He told reporters before heading into closed consultations of the U.N. Security Council called by the United States following North Korea's most recent test of an intermediate-range ballistic missile capable of reaching the American territory of Guam that 'what I see is the key in solving this issue is already in the hands of the United States.''
Asked what else the United States should do since it has already said it is prepared to talk with North Korea, the Chinese ambassador pointed to talks between former U.S. president Donald Trump and North Korea's leader Kim Jong Un in Singapore and Hanoi.
'We have seen the suspension of the nuclear test, we have seen the suspension of the launch of intercontinental ballistic missiles'' by the Democratic People's Republic of Korea, the country's official name, he said. 'And then what has been done by the U.S.?''
Zhang said the Biden administration should be asked 'in what way they can accommodate the concerns of DPRK ... to really bring tension down and then to put things under control.''
The Chinese ambassador called this 'a critical moment'' and said all concerned parties, including Security Council members, 'should stay prudent in words and actions' and avoid further escalation of tensions.

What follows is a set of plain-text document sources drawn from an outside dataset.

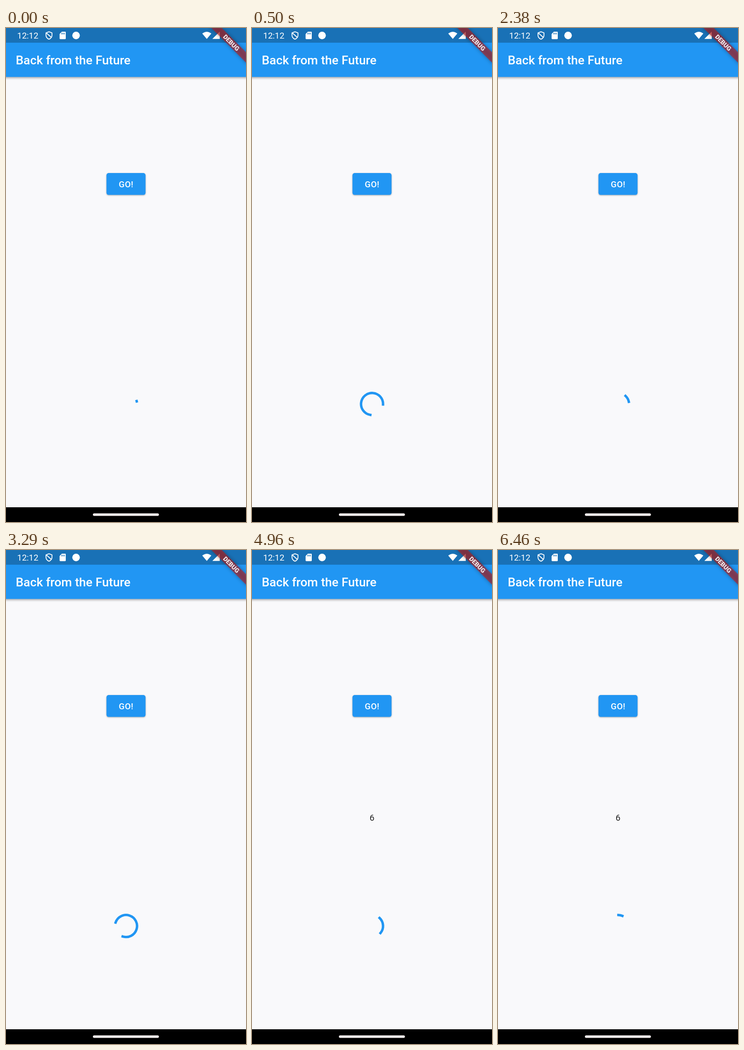
These frames come from a looping animation (522x1073 px, 6500 ms). An HTML page:

```html
<!DOCTYPE html>
<html lang="en">
<head>
<meta charset="utf-8">
<title>Back from the Future</title>
<style>
  html, body { margin: 0; width: 100%; height: 100%; overflow: hidden; background: #f9f9fb; }
  svg { display: block; width: 522px; height: 1073px; }
  text { font-family: Roboto, sans-serif; font-size: 18.6px; fill: #fff; }
  .mid { text-anchor: middle; }
  .medium { font-weight: 500; }
  .bar { filter: drop-shadow(0 2.2px 2.6px rgba(0, 0, 0, .36)); }
  .button { filter: drop-shadow(0 1.8px 1.6px rgba(0, 0, 0, .32)); }
  .ribbon { filter: drop-shadow(0 0 4px rgba(0, 0, 0, .5)); }
</style>
</head>
<body>
<svg viewBox="0 0 522 1073">
  <rect width="522" height="1073" fill="#f9f9fb"/>

  <!-- App bar and status bar -->
  <rect class="bar" x="-20" y="-20" width="562" height="126.3" fill="#2196f3"/>
  <rect width="522" height="31.9" fill="#1971b6"/>
  <text x="21.3" y="79.3" class="medium" style="font-size:26.6px">Back from the Future</text>
  <text x="24.2" y="23">12:12</text>
  <path d="M93.5 8.2 L100 10.6 V15.6 C100 20 97.2 23 93.5 24.4 C89.8 23 87 20 87 15.6 V10.6 Z M88 11 L98.6 20.5"
        fill="none" stroke="#fff" stroke-width="1.8" stroke-linejoin="round"/>
  <path d="M121.5 8 H128.6 Q130 8 130 9.4 V22.8 Q130 24.2 128.6 24.2 H118 Q116.6 24.2 116.6 22.8 V13 Z" fill="#fff"/>
  <path d="M121.3 10.5 V13.8 M124.2 10.5 V13.8 M127.1 10.5 V13.8" stroke="#1971b6" stroke-width="1.5"/>
  <circle cx="152.4" cy="16.2" r="8.2" fill="#fff"/>
  <path d="M426.8 12 Q436.7 4.4 446.6 12 L436.7 23.8 Z M465 7.8 V23.8 H448.8 Z" fill="#fff"/>

  <!-- Content -->
  <rect class="button" x="218.5" y="315" width="85" height="47.6" rx="5" fill="#2196f3"/>
  <text x="261.2" y="345.6" class="mid medium" letter-spacing=".4">GO!</text>
  <text id="result" x="261" y="588.2" class="mid" style="fill:#212121"></text>
  <path id="spinner" fill="none" stroke="#2196f3" stroke-width="5.32" stroke-linecap="square"/>

  <!-- Navigation bar -->
  <rect y="1041" width="522" height="32" fill="#000"/>
  <rect x="189" y="1054.2" width="143.6" height="5.6" rx="2.8" fill="#f3eded"/>

  <!-- Corner ribbon -->
  <g transform="translate(522 0) rotate(45)">
    <rect class="ribbon" x="-60" y="37.2" width="120" height="16" fill="#b71c1c" fill-opacity=".627"/>
    <text class="mid" x="0" y="50" style="font-size:13.6px;font-weight:900;fill-opacity:.9">DEBUG</text>
  </g>
</svg>
<script>
  const LOOP = 6500, STEP = 1000 / 24;
  const SWEEP_PERIOD = 1344, TURN_PERIOD = 2222;
  const RESULT_AT = 3300;
  const CX = 261.1, CY = 816.7, R = 23.93;
  const spinner = document.getElementById('spinner');
  const result = document.getElementById('result');

  // cubic-bezier(.4, 0, .2, 1) over the span from..from + .5
  function ease(phase, from) {
    const x = Math.min(1, Math.max(0, (phase - from) * 2));
    let lo = 0, hi = 1;
    for (let i = 0; i < 24; i++) {
      const s = (lo + hi) / 2, q = 1 - s;
      if (1.2 * q * q * s + 0.6 * q * s * s + s * s * s < x) lo = s; else hi = s;
    }
    return lo * lo * (3 - 2 * lo);
  }

  function point(deg) {
    const a = deg * Math.PI / 180;
    return (CX + R * Math.cos(a)).toFixed(3) + ' ' + (CY + R * Math.sin(a)).toFixed(3);
  }

  function draw(t) {
    const phase = (0.028 + t / SWEEP_PERIOD) % 1;
    const head = ease(phase, 0), tail = ease(phase, 0.5);
    const start = -18 + 360 * t / TURN_PERIOD + 90 * phase + 270 * tail;
    const sweep = Math.max(0.5, 270 * (head - tail));
    spinner.setAttribute('d',
      `M${point(start)} A${R} ${R} 0 ${sweep > 180 ? 1 : 0} 1 ${point(start + sweep)}`);
    result.textContent = t >= RESULT_AT ? '6' : '';
  }

  const begin = performance.now();
  function tick(now) {
    const t = Math.max(0, now - begin) % LOOP;
    draw(Math.floor((t + 5) / STEP) * STEP % LOOP);
    requestAnimationFrame(tick);
  }
  draw(0);
  requestAnimationFrame(tick);
</script>
</body>
</html>
```
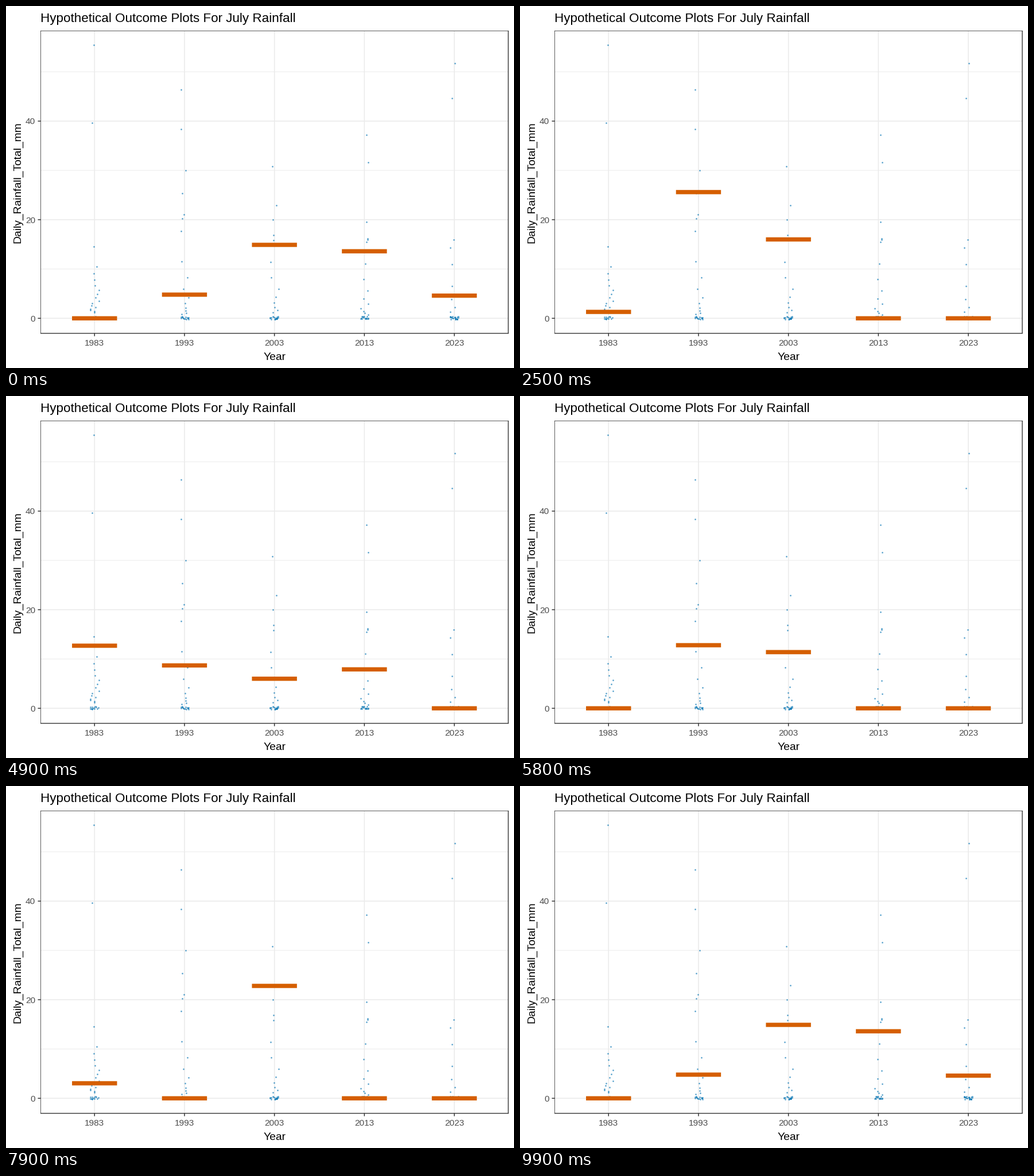
A matplotlib script that plays this animation: 885 by 632 pixels, repeating every 10 s.

```python
import matplotlib.pyplot as plt
import numpy as np
from matplotlib.animation import FuncAnimation
from matplotlib.patches import Rectangle

W, H, DPI = 885, 632, 100
PX = 72 / DPI
LEFT, RIGHT, TOP, BOTTOM = 60.5, 875, 43.5, 571.5
ZERO, SCALE = 545.25, 8.607
BAR_W, BAR_H = 78.4, 7.4
BLUE, ORANGE = "#0072B2", "#D55E00"
GRID, DARK, LABEL = "#EBEBEB", "#333333", "#4D4D4D"
DAYS, DRAWS, FRAMES = 31, 20, 100

# Per year: heaviest days (jitter px, mm), then a decaying tail (max, min, days)
RAIN = {
    1983: ([(-1.5, 55.5), (-4, 39.7), (-1.5, 14.6), (3.5, 10.5)],
           (9.1, 1.2, 14)),
    1993: ([(-6, 46.4), (-6, 38.4), (2, 30), (-4, 25.4), (-1, 21.1),
            (-4, 20.2), (-6, 17.7)], (11.5, .8, 9)),
    2003: ([(-4, 30.8), (3, 22.9), (-3, 20), (-2, 16.9)], (15.8, 1.2, 9)),
    2013: ([(4, 37.2), (7, 31.6), (4, 19.6), (6, 16.2), (6, 16)],
           (15.5, .75, 10)),
    2023: ([(1, 51.7), (-4, 44.6), (-1.5, 16), (-7, 14.3)], (11, 1.35, 5)),
}

# Rainy outcomes as {draw: mm}; every other draw is a dry day
OUTCOMES = {
    1983: {1: 6.15, 2: 3.05, 5: 1.3, 6: 6.15, 9: 14.9, 10: 10.5, 13: 6.15,
           16: 3.05, 17: 55.4},
    1993: {0: 4.8, 5: 25.6, 6: 25.6, 7: 20.1, 10: 17.4, 12: 25.6, 18: 38.6},
    2003: {0: 14.9, 2: 3.7, 5: 16, 6: 16, 9: 12, 11: 22.8, 13: 12, 15: 20,
           16: 22.8},
    2013: {0: 13.6, 8: 15.8, 9: 15.8},
    2023: {0: 4.6, 4: 7.8, 13: .2},
}


def col_x(i):
    return 154.25 + 156.7 * i


def row_y(mm):
    return ZERO - SCALE * mm


fig = plt.figure(figsize=(W / DPI, H / DPI), dpi=DPI, facecolor="white")
ax = fig.add_axes([0, 0, 1, 1])
ax.set_xlim(0, W)
ax.set_ylim(H, 0)
ax.axis("off")


def line(x0, y0, x1, y1, color, width, z):
    ax.plot([x0, x1], [y0, y1], color=color, lw=width * PX, zorder=z,
            solid_capstyle="butt", snap=False)


def text(x, y, s, size, color="black", ha="center", **kw):
    ax.text(x, y, s, fontsize=size * PX, color=color, ha=ha, va="baseline",
            family=["Liberation Sans", "DejaVu Sans"], **kw)


# Grid, ticks and tick labels
for mm in range(0, 60, 10):
    y = row_y(mm)
    major = mm in (0, 20, 40)
    line(LEFT, y, RIGHT, y, GRID, 1.6 if major else 1, 1)
    if major:
        line(55.5, y, LEFT, y, DARK, 1.5, 5)
        text(51, y + 5.5, str(mm), 15.4, LABEL, ha="right")
for i, year in enumerate(RAIN):
    x = col_x(i)
    line(x, TOP, x, BOTTOM, GRID, 1.6, 1)
    line(x, BOTTOM, x, 576.5, DARK, 1.5, 5)
    text(x, 592.6, str(year), 15.4, LABEL)

# Panel border
for x, width in ((LEFT, .8), (RIGHT, 1.4)):
    line(x, 43, x, 572, DARK, width, 5)
for y, width in ((TOP, .8), (BOTTOM, 1.4)):
    line(60, y, 875.5, y, DARK, width, 5)

text(60, 28.3, "Hypothetical Outcome Plots For July Rainfall", 22.4,
     ha="left")
text(467.7, 618, "Year", 19.3)
text(25, 307.7, "Daily_Rainfall_Total_mm", 19.3, rotation=90,
     rotation_mode="anchor")

# Daily totals: heavy days, lighter tail, dry days scattered around zero
rng = np.random.default_rng(7)
for i, (heavy, tail) in enumerate(RAIN.values()):
    dry = DAYS - len(heavy) - tail[2]
    light = np.concatenate([np.geomspace(*tail), rng.uniform(-.26, .4, dry)])
    jitter = rng.uniform(-7.5, 7.5, len(light))
    dx, mm = np.vstack([heavy, np.column_stack([jitter, light])]).T
    ax.scatter(col_x(i) + dx, row_y(mm), s=(2.7 * PX) ** 2, c=BLUE,
               alpha=.65, linewidths=0, zorder=3)

bars = [ax.add_patch(Rectangle((col_x(i) - BAR_W / 2, 0), BAR_W, BAR_H,
                               fc=ORANGE, lw=0, zorder=4, snap=False))
        for i in range(len(RAIN))]

# One halfway step leads from each draw to the next; the second half of the
# loop starts one step early
TWEENS = [5 * k + 4 - (k >= DRAWS // 2) for k in range(DRAWS)]


def update(frame):
    now = sum(t < frame for t in TWEENS) % DRAWS
    after = (now + 1) % DRAWS if frame in TWEENS else now
    for bar, rainy in zip(bars, OUTCOMES.values()):
        mm = (rainy.get(now, 0) + rainy.get(after, 0)) / 2
        bar.set_y(row_y(mm) - BAR_H / 2)
    return bars


anim = FuncAnimation(fig, update, frames=FRAMES, interval=100, repeat=True,
                     repeat_delay=0, blit=False)
plt.show()
```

'We have seen a vicious circle -- confrontation, condemnation, sanctions, and then coming back to condemnation, confrontation and sanctions again,'' Zhang said. 'So, what will be the end?''
He said that's why China and Russia tabled a draft U.N. Security Council resolution in November that would lift some sanctions against North Korea.
'We do not think that draft resolution will solve all the problems,'' Zhang said. 'But then, at least we are doing something in facilitating the further improvement and avoiding the escalation of the tension.''
Asked whether the Security Council should respond to the nine missile launches by the DPRK in January -- the most ever -- the Chinese ambassador said council members are still consulting.
'The question is in what way we can keep the situation under control and avoiding the escalation, the further escalation, the out-of-control of the situation and avoiding going back to a vicious circle,'' he said. 'That's the point.''
Zhang said the answer lies in the hands of the United States.